• EXERCISE GOAL
All of the entries need to be set down exactly as they read.

*** DATA FOR REVIEW ***

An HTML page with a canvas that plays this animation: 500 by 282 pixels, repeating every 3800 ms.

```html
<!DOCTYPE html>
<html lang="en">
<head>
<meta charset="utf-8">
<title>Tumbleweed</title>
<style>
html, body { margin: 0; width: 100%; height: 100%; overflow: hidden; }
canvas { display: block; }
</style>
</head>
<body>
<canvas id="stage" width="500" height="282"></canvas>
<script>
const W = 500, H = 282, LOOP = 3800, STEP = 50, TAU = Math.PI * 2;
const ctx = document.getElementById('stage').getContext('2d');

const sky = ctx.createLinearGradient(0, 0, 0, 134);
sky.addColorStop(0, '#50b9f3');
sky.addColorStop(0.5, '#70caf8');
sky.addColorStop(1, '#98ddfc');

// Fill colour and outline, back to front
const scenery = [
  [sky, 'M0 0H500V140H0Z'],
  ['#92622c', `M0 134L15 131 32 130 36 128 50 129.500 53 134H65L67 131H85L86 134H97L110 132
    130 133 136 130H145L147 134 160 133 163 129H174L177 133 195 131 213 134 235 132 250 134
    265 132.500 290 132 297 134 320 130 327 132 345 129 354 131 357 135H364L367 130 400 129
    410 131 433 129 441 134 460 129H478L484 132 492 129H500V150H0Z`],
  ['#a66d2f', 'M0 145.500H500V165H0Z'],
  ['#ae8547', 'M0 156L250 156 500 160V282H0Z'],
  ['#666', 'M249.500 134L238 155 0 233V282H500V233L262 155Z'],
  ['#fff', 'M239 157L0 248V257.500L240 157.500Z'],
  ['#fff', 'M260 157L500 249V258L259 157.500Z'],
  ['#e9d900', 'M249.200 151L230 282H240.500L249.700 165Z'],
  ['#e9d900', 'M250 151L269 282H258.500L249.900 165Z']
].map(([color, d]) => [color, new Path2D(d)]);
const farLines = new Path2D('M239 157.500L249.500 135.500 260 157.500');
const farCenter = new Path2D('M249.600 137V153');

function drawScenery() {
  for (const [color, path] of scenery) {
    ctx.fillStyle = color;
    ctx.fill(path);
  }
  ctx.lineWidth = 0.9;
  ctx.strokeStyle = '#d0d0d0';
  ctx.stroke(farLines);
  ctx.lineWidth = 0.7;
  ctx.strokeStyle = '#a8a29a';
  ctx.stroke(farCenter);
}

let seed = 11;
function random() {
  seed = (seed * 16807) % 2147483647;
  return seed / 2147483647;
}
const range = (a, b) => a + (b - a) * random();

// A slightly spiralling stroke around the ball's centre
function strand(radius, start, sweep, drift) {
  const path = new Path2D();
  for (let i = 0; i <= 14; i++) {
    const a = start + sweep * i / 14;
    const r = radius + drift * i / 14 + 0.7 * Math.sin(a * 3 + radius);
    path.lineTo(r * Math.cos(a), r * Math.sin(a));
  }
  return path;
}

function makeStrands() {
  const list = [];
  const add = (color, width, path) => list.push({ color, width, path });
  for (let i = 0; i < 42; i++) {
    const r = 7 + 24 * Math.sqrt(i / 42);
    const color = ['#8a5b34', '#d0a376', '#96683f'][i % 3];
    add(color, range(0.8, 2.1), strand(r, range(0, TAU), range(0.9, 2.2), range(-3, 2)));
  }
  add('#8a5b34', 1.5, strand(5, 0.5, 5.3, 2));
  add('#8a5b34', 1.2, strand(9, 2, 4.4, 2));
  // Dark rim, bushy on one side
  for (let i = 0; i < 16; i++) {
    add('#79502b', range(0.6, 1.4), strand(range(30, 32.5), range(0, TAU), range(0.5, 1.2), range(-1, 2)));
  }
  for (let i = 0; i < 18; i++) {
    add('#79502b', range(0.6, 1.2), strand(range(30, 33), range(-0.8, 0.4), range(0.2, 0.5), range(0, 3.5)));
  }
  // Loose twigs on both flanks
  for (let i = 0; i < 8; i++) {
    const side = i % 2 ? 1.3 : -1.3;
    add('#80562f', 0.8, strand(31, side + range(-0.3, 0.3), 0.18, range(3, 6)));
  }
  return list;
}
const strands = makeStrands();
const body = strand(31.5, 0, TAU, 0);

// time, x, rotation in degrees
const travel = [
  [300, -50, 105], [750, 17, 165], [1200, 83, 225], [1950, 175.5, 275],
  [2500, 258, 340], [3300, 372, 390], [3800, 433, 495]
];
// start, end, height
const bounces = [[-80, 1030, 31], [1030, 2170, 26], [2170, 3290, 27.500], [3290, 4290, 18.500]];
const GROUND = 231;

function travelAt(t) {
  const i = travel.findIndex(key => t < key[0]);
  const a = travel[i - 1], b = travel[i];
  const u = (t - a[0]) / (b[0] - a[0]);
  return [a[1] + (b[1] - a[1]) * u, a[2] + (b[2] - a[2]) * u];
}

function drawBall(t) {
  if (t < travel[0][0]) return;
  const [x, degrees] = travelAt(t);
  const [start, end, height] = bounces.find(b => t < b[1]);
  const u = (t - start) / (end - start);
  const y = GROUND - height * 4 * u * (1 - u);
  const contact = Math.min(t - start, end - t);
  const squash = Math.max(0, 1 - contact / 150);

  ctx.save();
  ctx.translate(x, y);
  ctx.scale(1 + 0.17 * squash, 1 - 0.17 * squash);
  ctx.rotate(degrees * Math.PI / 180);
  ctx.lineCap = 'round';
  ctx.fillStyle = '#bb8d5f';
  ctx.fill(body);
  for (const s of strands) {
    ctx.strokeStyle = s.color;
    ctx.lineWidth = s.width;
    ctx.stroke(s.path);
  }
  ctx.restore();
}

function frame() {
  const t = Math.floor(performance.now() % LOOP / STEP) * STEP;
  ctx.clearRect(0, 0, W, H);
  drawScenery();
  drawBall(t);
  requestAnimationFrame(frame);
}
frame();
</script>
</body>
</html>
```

*** End of DATA FOR REVIEW ***

• RESPONSE TO THE TASK
An HTML page with a canvas that plays this animation: 500 by 282 pixels, repeating every 3800 ms.

```html
<!DOCTYPE html>
<html lang="en">
<head>
<meta charset="utf-8">
<title>Tumbleweed</title>
<style>
html, body { margin: 0; width: 100%; height: 100%; overflow: hidden; }
canvas { display: block; }
</style>
</head>
<body>
<canvas id="stage" width="500" height="282"></canvas>
<script>
const W = 500, H = 282, LOOP = 3800, STEP = 50, TAU = Math.PI * 2;
const ctx = document.getElementById('stage').getContext('2d');

const sky = ctx.createLinearGradient(0, 0, 0, 134);
sky.addColorStop(0, '#50b9f3');
sky.addColorStop(0.5, '#70caf8');
sky.addColorStop(1, '#98ddfc');

// Fill colour and outline, back to front
const scenery = [
  [sky, 'M0 0H500V140H0Z'],
  ['#92622c', `M0 134L15 131 32 130 36 128 50 129.500 53 134H65L67 131H85L86 134H97L110 132
    130 133 136 130H145L147 134 160 133 163 129H174L177 133 195 131 213 134 235 132 250 134
    265 132.500 290 132 297 134 320 130 327 132 345 129 354 131 357 135H364L367 130 400 129
    410 131 433 129 441 134 460 129H478L484 132 492 129H500V150H0Z`],
  ['#a66d2f', 'M0 145.500H500V165H0Z'],
  ['#ae8547', 'M0 156L250 156 500 160V282H0Z'],
  ['#666', 'M249.500 134L238 155 0 233V282H500V233L262 155Z'],
  ['#fff', 'M239 157L0 248V257.500L240 157.500Z'],
  ['#fff', 'M260 157L500 249V258L259 157.500Z'],
  ['#e9d900', 'M249.200 151L230 282H240.500L249.700 165Z'],
  ['#e9d900', 'M250 151L269 282H258.500L249.900 165Z']
].map(([color, d]) => [color, new Path2D(d)]);
const farLines = new Path2D('M239 157.500L249.500 135.500 260 157.500');
const farCenter = new Path2D('M249.600 137V153');

function drawScenery() {
  for (const [color, path] of scenery) {
    ctx.fillStyle = color;
    ctx.fill(path);
  }
  ctx.lineWidth = 0.9;
  ctx.strokeStyle = '#d0d0d0';
  ctx.stroke(farLines);
  ctx.lineWidth = 0.7;
  ctx.strokeStyle = '#a8a29a';
  ctx.stroke(farCenter);
}

let seed = 11;
function random() {
  seed = (seed * 16807) % 2147483647;
  return seed / 2147483647;
}
const range = (a, b) => a + (b - a) * random();

// A slightly spiralling stroke around the ball's centre
function strand(radius, start, sweep, drift) {
  const path = new Path2D();
  for (let i = 0; i <= 14; i++) {
    const a = start + sweep * i / 14;
    const r = radius + drift * i / 14 + 0.7 * Math.sin(a * 3 + radius);
    path.lineTo(r * Math.cos(a), r * Math.sin(a));
  }
  return path;
}

function makeStrands() {
  const list = [];
  const add = (color, width, path) => list.push({ color, width, path });
  for (let i = 0; i < 42; i++) {
    const r = 7 + 24 * Math.sqrt(i / 42);
    const color = ['#8a5b34', '#d0a376', '#96683f'][i % 3];
    add(color, range(0.8, 2.1), strand(r, range(0, TAU), range(0.9, 2.2), range(-3, 2)));
  }
  add('#8a5b34', 1.5, strand(5, 0.5, 5.3, 2));
  add('#8a5b34', 1.2, strand(9, 2, 4.4, 2));
  // Dark rim, bushy on one side
  for (let i = 0; i < 16; i++) {
    add('#79502b', range(0.6, 1.4), strand(range(30, 32.5), range(0, TAU), range(0.5, 1.2), range(-1, 2)));
  }
  for (let i = 0; i < 18; i++) {
    add('#79502b', range(0.6, 1.2), strand(range(30, 33), range(-0.8, 0.4), range(0.2, 0.5), range(0, 3.5)));
  }
  // Loose twigs on both flanks
  for (let i = 0; i < 8; i++) {
    const side = i % 2 ? 1.3 : -1.3;
    add('#80562f', 0.8, strand(31, side + range(-0.3, 0.3), 0.18, range(3, 6)));
  }
  return list;
}
const strands = makeStrands();
const body = strand(31.5, 0, TAU, 0);

// time, x, rotation in degrees
const travel = [
  [300, -50, 105], [750, 17, 165], [1200, 83, 225], [1950, 175.5, 275],
  [2500, 258, 340], [3300, 372, 390], [3800, 433, 495]
];
// start, end, height
const bounces = [[-80, 1030, 31], [1030, 2170, 26], [2170, 3290, 27.500], [3290, 4290, 18.500]];
const GROUND = 231;

function travelAt(t) {
  const i = travel.findIndex(key => t < key[0]);
  const a = travel[i - 1], b = travel[i];
  const u = (t - a[0]) / (b[0] - a[0]);
  return [a[1] + (b[1] - a[1]) * u, a[2] + (b[2] - a[2]) * u];
}

function drawBall(t) {
  if (t < travel[0][0]) return;
  const [x, degrees] = travelAt(t);
  const [start, end, height] = bounces.find(b => t < b[1]);
  const u = (t - start) / (end - start);
  const y = GROUND - height * 4 * u * (1 - u);
  const contact = Math.min(t - start, end - t);
  const squash = Math.max(0, 1 - contact / 150);

  ctx.save();
  ctx.translate(x, y);
  ctx.scale(1 + 0.17 * squash, 1 - 0.17 * squash);
  ctx.rotate(degrees * Math.PI / 180);
  ctx.lineCap = 'round';
  ctx.fillStyle = '#bb8d5f';
  ctx.fill(body);
  for (const s of strands) {
    ctx.strokeStyle = s.color;
    ctx.lineWidth = s.width;
    ctx.stroke(s.path);
  }
  ctx.restore();
}

function frame() {
  const t = Math.floor(performance.now() % LOOP / STEP) * STEP;
  ctx.clearRect(0, 0, W, H);
  drawScenery();
  drawBall(t);
  requestAnimationFrame(frame);
}
frame();
</script>
</body>
</html>
```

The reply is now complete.